**Your goal**
Search the records for the word "pair" and report each line that has it.

Records Block Start

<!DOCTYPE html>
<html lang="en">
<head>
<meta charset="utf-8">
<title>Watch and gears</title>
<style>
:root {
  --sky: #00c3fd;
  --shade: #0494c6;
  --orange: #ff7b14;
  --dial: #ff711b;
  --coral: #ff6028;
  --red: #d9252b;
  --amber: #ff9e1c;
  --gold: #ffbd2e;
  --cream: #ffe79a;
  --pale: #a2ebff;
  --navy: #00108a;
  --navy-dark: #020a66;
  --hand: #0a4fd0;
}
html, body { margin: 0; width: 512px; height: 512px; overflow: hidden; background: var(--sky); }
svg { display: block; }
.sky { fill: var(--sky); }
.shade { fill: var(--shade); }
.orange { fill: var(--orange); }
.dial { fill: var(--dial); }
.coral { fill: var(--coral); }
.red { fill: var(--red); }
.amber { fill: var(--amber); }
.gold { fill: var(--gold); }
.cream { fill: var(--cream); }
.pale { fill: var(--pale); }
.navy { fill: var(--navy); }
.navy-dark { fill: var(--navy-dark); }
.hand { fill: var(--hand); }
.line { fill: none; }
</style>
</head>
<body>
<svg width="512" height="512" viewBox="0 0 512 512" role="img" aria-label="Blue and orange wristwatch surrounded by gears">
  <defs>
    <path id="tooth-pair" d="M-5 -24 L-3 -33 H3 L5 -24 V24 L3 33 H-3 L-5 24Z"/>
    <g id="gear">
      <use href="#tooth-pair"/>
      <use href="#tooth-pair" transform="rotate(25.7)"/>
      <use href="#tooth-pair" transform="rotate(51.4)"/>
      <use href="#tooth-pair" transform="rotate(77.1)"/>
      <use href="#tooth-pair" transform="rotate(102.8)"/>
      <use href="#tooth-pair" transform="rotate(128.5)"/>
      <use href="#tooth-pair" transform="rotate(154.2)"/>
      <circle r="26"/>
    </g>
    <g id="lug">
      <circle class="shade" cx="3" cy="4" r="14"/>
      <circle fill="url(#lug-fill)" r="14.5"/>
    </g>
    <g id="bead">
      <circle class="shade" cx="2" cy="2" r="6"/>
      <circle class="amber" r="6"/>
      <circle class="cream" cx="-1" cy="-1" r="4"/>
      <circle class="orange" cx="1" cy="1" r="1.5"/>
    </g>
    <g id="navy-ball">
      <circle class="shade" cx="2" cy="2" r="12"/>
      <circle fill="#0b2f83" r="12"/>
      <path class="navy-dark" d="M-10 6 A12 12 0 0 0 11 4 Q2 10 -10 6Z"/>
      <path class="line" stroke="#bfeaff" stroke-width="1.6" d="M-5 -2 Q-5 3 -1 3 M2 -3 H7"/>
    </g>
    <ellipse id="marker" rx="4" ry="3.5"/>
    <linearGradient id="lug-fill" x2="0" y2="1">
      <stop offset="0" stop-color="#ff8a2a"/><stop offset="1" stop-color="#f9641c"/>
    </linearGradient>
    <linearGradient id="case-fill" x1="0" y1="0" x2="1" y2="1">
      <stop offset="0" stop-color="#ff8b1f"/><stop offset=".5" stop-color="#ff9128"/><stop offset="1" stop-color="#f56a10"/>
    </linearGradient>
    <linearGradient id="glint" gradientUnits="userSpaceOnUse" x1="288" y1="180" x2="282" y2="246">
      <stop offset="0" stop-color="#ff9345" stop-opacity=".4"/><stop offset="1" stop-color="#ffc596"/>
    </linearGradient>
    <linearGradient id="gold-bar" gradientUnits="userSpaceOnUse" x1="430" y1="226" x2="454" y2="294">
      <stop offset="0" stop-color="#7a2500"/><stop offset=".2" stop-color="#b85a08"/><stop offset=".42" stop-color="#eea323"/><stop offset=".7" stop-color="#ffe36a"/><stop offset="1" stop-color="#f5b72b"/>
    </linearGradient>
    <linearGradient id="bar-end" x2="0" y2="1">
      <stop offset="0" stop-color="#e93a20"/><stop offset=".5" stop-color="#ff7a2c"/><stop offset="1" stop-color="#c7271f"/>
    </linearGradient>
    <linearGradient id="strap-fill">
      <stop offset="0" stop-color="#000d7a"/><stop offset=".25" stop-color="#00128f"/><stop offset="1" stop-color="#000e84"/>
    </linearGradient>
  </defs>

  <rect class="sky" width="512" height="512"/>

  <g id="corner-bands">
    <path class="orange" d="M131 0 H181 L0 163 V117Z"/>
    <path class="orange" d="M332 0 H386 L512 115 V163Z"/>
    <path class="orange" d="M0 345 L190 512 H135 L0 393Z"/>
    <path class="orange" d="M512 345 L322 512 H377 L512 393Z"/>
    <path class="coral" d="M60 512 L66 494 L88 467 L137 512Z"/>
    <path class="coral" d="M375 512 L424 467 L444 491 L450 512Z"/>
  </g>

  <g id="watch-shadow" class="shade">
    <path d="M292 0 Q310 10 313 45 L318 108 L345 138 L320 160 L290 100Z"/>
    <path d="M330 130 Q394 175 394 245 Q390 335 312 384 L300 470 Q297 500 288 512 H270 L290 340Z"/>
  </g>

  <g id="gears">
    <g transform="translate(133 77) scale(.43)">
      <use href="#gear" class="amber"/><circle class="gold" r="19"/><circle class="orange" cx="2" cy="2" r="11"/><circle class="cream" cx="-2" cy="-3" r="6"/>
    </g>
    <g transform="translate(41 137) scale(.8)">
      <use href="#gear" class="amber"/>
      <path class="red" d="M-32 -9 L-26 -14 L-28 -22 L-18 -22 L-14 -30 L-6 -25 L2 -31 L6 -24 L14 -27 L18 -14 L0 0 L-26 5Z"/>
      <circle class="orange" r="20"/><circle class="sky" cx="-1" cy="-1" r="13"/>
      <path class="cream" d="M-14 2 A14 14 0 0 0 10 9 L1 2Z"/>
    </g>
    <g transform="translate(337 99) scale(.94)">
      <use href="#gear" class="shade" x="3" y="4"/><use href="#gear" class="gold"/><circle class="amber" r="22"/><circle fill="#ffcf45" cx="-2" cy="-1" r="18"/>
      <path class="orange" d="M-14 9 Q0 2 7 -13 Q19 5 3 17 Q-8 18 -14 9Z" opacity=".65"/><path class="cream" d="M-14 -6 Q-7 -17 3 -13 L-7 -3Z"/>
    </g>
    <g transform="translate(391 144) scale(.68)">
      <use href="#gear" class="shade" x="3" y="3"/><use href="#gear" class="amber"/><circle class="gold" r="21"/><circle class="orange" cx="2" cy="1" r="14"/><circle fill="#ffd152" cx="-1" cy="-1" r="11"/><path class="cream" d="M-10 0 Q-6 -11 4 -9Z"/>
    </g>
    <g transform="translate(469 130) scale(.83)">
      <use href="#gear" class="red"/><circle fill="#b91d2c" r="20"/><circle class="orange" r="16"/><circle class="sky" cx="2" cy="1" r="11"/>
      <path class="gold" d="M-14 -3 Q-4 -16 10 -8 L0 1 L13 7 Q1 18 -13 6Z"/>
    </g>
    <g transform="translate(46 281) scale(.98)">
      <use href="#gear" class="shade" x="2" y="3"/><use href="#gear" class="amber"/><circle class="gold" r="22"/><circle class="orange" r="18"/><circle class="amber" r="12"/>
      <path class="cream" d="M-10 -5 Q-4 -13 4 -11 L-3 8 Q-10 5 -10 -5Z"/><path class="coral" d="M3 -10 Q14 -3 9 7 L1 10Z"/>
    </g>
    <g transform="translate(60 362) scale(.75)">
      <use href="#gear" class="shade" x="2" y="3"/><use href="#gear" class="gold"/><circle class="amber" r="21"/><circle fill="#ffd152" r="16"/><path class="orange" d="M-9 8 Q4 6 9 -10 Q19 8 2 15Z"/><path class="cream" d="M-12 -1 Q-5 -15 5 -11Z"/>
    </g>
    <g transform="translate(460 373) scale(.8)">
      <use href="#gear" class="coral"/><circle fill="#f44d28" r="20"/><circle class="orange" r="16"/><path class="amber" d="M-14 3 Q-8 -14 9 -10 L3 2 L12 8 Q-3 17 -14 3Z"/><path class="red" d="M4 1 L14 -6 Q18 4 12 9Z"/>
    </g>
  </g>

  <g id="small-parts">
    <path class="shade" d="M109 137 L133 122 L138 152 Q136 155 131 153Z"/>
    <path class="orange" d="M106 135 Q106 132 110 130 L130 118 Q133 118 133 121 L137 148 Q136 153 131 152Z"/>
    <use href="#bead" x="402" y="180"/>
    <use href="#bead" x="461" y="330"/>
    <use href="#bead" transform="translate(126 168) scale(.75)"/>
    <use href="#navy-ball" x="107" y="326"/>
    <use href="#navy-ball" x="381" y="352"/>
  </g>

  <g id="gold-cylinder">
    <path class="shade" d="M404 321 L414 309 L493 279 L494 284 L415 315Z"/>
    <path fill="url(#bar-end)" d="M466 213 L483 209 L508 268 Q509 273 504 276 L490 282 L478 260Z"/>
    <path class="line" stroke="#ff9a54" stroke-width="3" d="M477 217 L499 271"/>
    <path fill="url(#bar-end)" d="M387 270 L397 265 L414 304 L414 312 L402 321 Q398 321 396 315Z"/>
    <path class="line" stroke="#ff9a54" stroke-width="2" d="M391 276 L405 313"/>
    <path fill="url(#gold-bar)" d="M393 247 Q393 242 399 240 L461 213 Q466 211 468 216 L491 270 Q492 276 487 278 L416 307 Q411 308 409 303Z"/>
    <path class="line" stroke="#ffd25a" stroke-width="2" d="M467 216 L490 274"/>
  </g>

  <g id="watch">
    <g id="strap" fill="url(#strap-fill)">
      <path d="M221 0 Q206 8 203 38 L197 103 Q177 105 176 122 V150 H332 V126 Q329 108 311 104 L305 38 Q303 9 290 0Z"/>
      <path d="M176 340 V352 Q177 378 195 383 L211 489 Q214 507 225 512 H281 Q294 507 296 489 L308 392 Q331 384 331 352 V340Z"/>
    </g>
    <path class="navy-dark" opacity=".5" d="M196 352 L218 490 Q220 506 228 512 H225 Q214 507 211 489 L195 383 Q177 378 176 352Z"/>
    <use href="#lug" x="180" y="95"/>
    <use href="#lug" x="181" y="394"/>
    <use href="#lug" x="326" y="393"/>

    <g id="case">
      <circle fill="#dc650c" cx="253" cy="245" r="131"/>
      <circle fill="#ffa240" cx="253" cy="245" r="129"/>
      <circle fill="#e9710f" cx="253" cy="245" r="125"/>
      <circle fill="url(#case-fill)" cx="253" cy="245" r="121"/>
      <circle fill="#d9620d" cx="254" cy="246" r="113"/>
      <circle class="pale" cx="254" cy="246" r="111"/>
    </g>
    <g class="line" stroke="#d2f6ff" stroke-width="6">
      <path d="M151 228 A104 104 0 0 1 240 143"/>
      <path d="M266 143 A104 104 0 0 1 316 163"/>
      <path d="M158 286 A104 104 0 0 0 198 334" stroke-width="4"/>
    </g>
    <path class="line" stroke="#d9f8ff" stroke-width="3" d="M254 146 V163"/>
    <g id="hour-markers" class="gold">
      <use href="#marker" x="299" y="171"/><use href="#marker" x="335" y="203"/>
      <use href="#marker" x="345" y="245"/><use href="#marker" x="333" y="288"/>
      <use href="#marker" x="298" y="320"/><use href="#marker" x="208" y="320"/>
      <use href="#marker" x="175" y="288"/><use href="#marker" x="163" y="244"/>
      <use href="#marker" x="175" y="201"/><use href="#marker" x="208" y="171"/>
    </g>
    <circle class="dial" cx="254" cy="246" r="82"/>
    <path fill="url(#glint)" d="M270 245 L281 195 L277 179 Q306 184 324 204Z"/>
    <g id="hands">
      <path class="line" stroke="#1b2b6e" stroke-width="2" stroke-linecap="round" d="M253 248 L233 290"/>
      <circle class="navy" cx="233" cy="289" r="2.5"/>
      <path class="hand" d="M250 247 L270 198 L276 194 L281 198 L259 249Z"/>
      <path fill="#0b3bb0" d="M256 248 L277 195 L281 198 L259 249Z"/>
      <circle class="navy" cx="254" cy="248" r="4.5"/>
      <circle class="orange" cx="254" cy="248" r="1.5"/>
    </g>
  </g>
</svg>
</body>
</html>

Records Block End

**Response to the task**
    <path id="tooth-pair" d="M-5 -24 L-3 -33 H3 L5 -24 V24 L3 33 H-3 L-5 24Z"/>
      <use href="#tooth-pair"/>
      <use href="#tooth-pair" transform="rotate(25.7)"/>
      <use href="#tooth-pair" transform="rotate(51.4)"/>
      <use href="#tooth-pair" transform="rotate(77.1)"/>
      <use href="#tooth-pair" transform="rotate(102.8)"/>
      <use href="#tooth-pair" transform="rotate(128.5)"/>
      <use href="#tooth-pair" transform="rotate(154.2)"/>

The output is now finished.